Top of DATA EXCERPTS

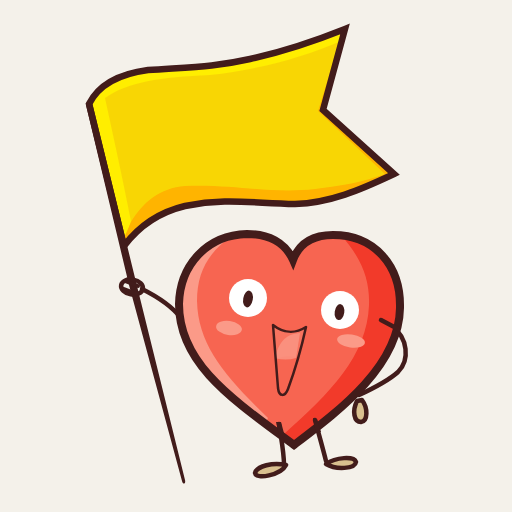
<!DOCTYPE html>
<html lang="en">
<head>
<meta charset="utf-8">
<title>Heart with a flag</title>
<style>
:root {
  --paper: #f4f1ea;
  --ink: #421c1b;
  --flag: #f8d604;
  --flag-light: #ffee00;
  --flag-shade: #ffb400;
  --heart: #f76551;
  --heart-light: #fb9a88;
  --heart-shade: #f23a2a;
  --blush: #fb9a88;
  --white: #fff;
  --sole: #d9c08f;
}
html, body { margin: 0; width: 512px; height: 512px; overflow: hidden; background: var(--paper); }
svg { display: block; }
.line { fill: none; stroke: var(--ink); stroke-linecap: round; stroke-linejoin: round; }
.outline { stroke-width: 7; }
.limb { stroke-width: 4.5; }
.ink { fill: var(--ink); }
.shoe { fill: var(--sole); stroke: var(--ink); stroke-width: 4.5; stroke-linejoin: round; }
</style>
</head>
<body>
<svg width="512" height="512" viewBox="0 0 512 512" role="img" aria-label="Smiling heart character holding a yellow flag">
  <defs>
    <path id="flag-shape" d="M89 104C98 86 118 74 148 70C190 67 215 67 250 59C287 51 315 41 345 29L323 110L394 174C360 190 330 203 295 204C250 203 225 198 185 206C160 212 139 226 124 246Z"/>
    <path id="heart-shape" d="M293 260C285 242 268 234 247 234C207 235 180 265 179 304C179 364 232 399 294 445C340 410 399 366 400 308C401 265 374 235 333 235C312 235 299 244 293 260Z"/>
    <clipPath id="flag-clip"><use href="#flag-shape"/></clipPath>
    <clipPath id="heart-clip"><use href="#heart-shape"/></clipPath>
  </defs>

  <rect width="512" height="512" fill="var(--paper)"/>

  <g id="flag">
    <use href="#flag-shape" fill="var(--flag)"/>
    <g clip-path="url(#flag-clip)">
      <path fill="var(--flag-light)" d="M80 20H360L343 40C300 59 255 70 210 75C160 77 128 82 105 98C112 130 123 180 131 221L122 250L80 110Z"/>
      <path fill="var(--flag-shade)" d="M118 252L131 222C143 202 160 188 185 186C235 184 270 194 315 189C340 186 364 182 385 174L318 111L340 40L352 30L329 110L400 174L300 212L190 212Z"/>
    </g>
    <use href="#flag-shape" class="line" stroke-width="6.5" style="stroke-linejoin:miter"/>
  </g>

  <g id="far-arm" class="line limb">
    <path d="M392 326C408 338 410 360 398 372C388 381 374 388 359 395"/>
  </g>
  <path class="shoe" d="M357 401C352 411 354 422 361 422C368 421 368 408 362 400Z"/>

  <g id="heart">
    <use href="#heart-shape" fill="var(--heart)"/>
    <g clip-path="url(#heart-clip)">
      <path fill="var(--heart-light)" d="M170 225H250C215 243 197 265 197 301C198 346 226 377 268 418L262 430L170 350Z"/>
      <path fill="var(--heart-shade)" d="M334 228C360 254 370 277 369 305C367 356 330 393 284 434L294 455L410 380V228Z"/>
    </g>
    <use href="#heart-shape" class="line" stroke-width="8" style="stroke-linejoin:miter"/>
    <path class="line" stroke-width="4.5" d="M381 320L398 329"/>
  </g>

  <g id="face">
    <ellipse cx="229" cy="328" rx="13" ry="7" fill="var(--blush)" transform="rotate(8 229 328)"/>
    <ellipse cx="351" cy="341" rx="14" ry="6.5" fill="var(--blush)" transform="rotate(8 351 341)"/>
    <circle cx="248" cy="298" r="19" fill="var(--white)"/>
    <circle cx="340" cy="310" r="19" fill="var(--white)"/>
    <ellipse class="ink" cx="248" cy="299" rx="4.8" ry="8.5" transform="rotate(10 248 299)"/>
    <ellipse class="ink" cx="339.500" cy="312" rx="4.800" ry="8" transform="rotate(8 339 312)"/>
    <path fill="var(--heart)" d="M273 325C283 333 295 334 306 327C301 350 295 370 288 389C285 397 279 397 278 388Z"/>
    <path fill="var(--blush)" d="M276 360C283 355 290 356 298 357L306 327C295 334 283 333 273 325Z" opacity=".25"/>
    <path fill="var(--blush)" d="M275 358C280 336 291 334 300 333L296 358C289 360 282 360 275 358Z" opacity=".75"/>
    <path class="line" stroke-width="2.5" d="M273 325C283 333 295 334 306 327C301 350 295 370 288 389C285 397 279 397 278 388Z"/>
  </g>

  <g id="legs">
    <path class="line limb" d="M279 424C281 438 284 452 284 465M315 420C319 435 323 449 326 461"/>
    <path class="ink" d="M276 422H281L285 437L280 439ZM313 418L317 419L321 432L316 433Z"/>
    <path class="shoe" d="M286 465C273 462 257 466 255 473C256 480 281 475 286 465Z"/>
    <path class="shoe" d="M326 464C336 457 354 456 356 462C355 469 336 470 326 464Z"/>
  </g>

  <g id="pole-and-hand">
    <path class="line limb" d="M142 289C156 296 171 305 181 318"/>
    <ellipse cx="132" cy="287" rx="11" ry="7.500" class="line limb" transform="rotate(10 132 287)"/>
    <path class="ink" d="M86 105L92 102L136 282L185 480C186 484 183 485 182 481L129 285Z"/>
    <path class="line" stroke-width="4" d="M125 281L138 286M124 289L137 294"/>
  </g>
</svg>
</body>
</html>
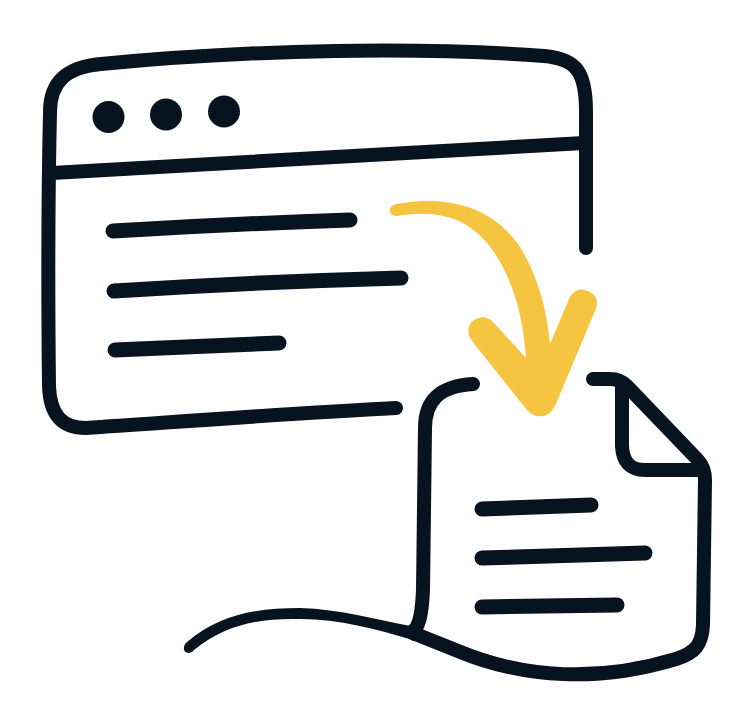
<!DOCTYPE html>
<html lang="en">
<head>
<meta charset="utf-8">
<title>Web page to document</title>
<style>
:root { --ink: #07131f; --accent: #f5c542; --paper: #fefefe; }
html, body { margin: 0; background: var(--paper); overflow: hidden; }
.illustration { display: block; width: 754px; height: 723px; }
.stroke { fill: none; stroke: var(--ink); stroke-width: 14; stroke-linecap: round; stroke-linejoin: round; }
.text-line { stroke-width: 15; }
.dot { fill: var(--ink); }
.arrow { fill: var(--accent); }
.ink-fill { fill: var(--ink); }
</style>
</head>
<body>
<svg class="illustration" viewBox="0 0 754 723" role="img" aria-label="Content moving from a browser window into a document">
  <rect width="754" height="723" fill="var(--paper)"/>

  <g class="browser-window">
    <path class="stroke" d="M586 248 L586 112 C586 72 577 59 544 56 C420 47 260 49 101 64 C66 67 50 82 50 112 C48 200 48 300 49 386 C50 415 62 428 86 428 C190 421 295 413 396 408"/>
    <path class="stroke" d="M52 173 Q310 159 584 143"/>
    <circle class="dot" cx="108.500" cy="117" r="16"/>
    <circle class="dot" cx="166" cy="114.500" r="16"/>
    <circle class="dot" cx="224" cy="111.500" r="16"/>
    <g class="stroke text-line">
      <path d="M113 231 Q230 224 350 220"/>
      <path d="M114 291 Q255 282 401 278"/>
      <path d="M115 350 L279 343"/>
    </g>
  </g>

  <g class="document">
    <path class="stroke" d="M473 384 C440 386 425 400 425 428 L423 590 C422 612 420 624 413 633"/>
    <path class="stroke" d="M593 379 L610 379 Q620 379 627 386 L697 459 Q705 467 705 480 L703 625 C702 645 695 653 676 659 C600 682 525 679 458 651 L413 633"/>
    <path class="stroke" d="M622 384 L622 446 Q623 470 645 470 L700 470"/>
    <path class="ink-fill" d="M189 653 C182 653 183 645 187 642 C219 615 255 608 300 608 C340 609 377 620 416 627 L413 640 C375 629 340 619 300 619 C258 618 225 625 194 650 Q192 653 189 653 Z"/>
    <path class="ink-fill" d="M398 632 Q410 627 417 616 L426 636 L413 641 Z"/>
    <g class="stroke text-line">
      <path d="M482 509 L591 505"/>
      <path d="M482 558 L645 553"/>
      <path d="M482 607 L617 605"/>
    </g>
  </g>

  <path class="arrow" d="M396 204 C455 193 497 212 520 247 C537 274 547 309 550 344 L569 299 C574 288 583 288 590 292 C597 296 599 303 595 311 L555 406 C549 419 535 419 527 410 L472 341 C467 334 467 326 473 321 C480 316 487 316 493 322 L526 358 C523 316 514 283 494 252 C470 218 440 209 397 216 C388 216 387 206 396 204 Z"/>
</svg>
</body>
</html>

Bottom of DATA EXCERPTS

▶ **EXERCISE**: Above are the entries. Quote exactly the lines from the one bearing "--heart-light: #fb9a88;" through the one bearing "104C98 86 118".

▶ **WRITTEN REPLY**:
  --heart-light: #fb9a88;
  --heart-shade: #f23a2a;
  --blush: #fb9a88;
  --white: #fff;
  --sole: #d9c08f;
}
html, body { margin: 0; width: 512px; height: 512px; overflow: hidden; background: var(--paper); }
svg { display: block; }
.line { fill: none; stroke: var(--ink); stroke-linecap: round; stroke-linejoin: round; }
.outline { stroke-width: 7; }
.limb { stroke-width: 4.5; }
.ink { fill: var(--ink); }
.shoe { fill: var(--sole); stroke: var(--ink); stroke-width: 4.5; stroke-linejoin: round; }
</style>
</head>
<body>
<svg width="512" height="512" viewBox="0 0 512 512" role="img" aria-label="Smiling heart character holding a yellow flag">
  <defs>
    <path id="flag-shape" d="M89 104C98 86 118 74 148 70C190 67 215 67 250 59C287 51 315 41 345 29L323 110L394 174C360 190 330 203 295 204C250 203 225 198 185 206C160 212 139 226 124 246Z"/>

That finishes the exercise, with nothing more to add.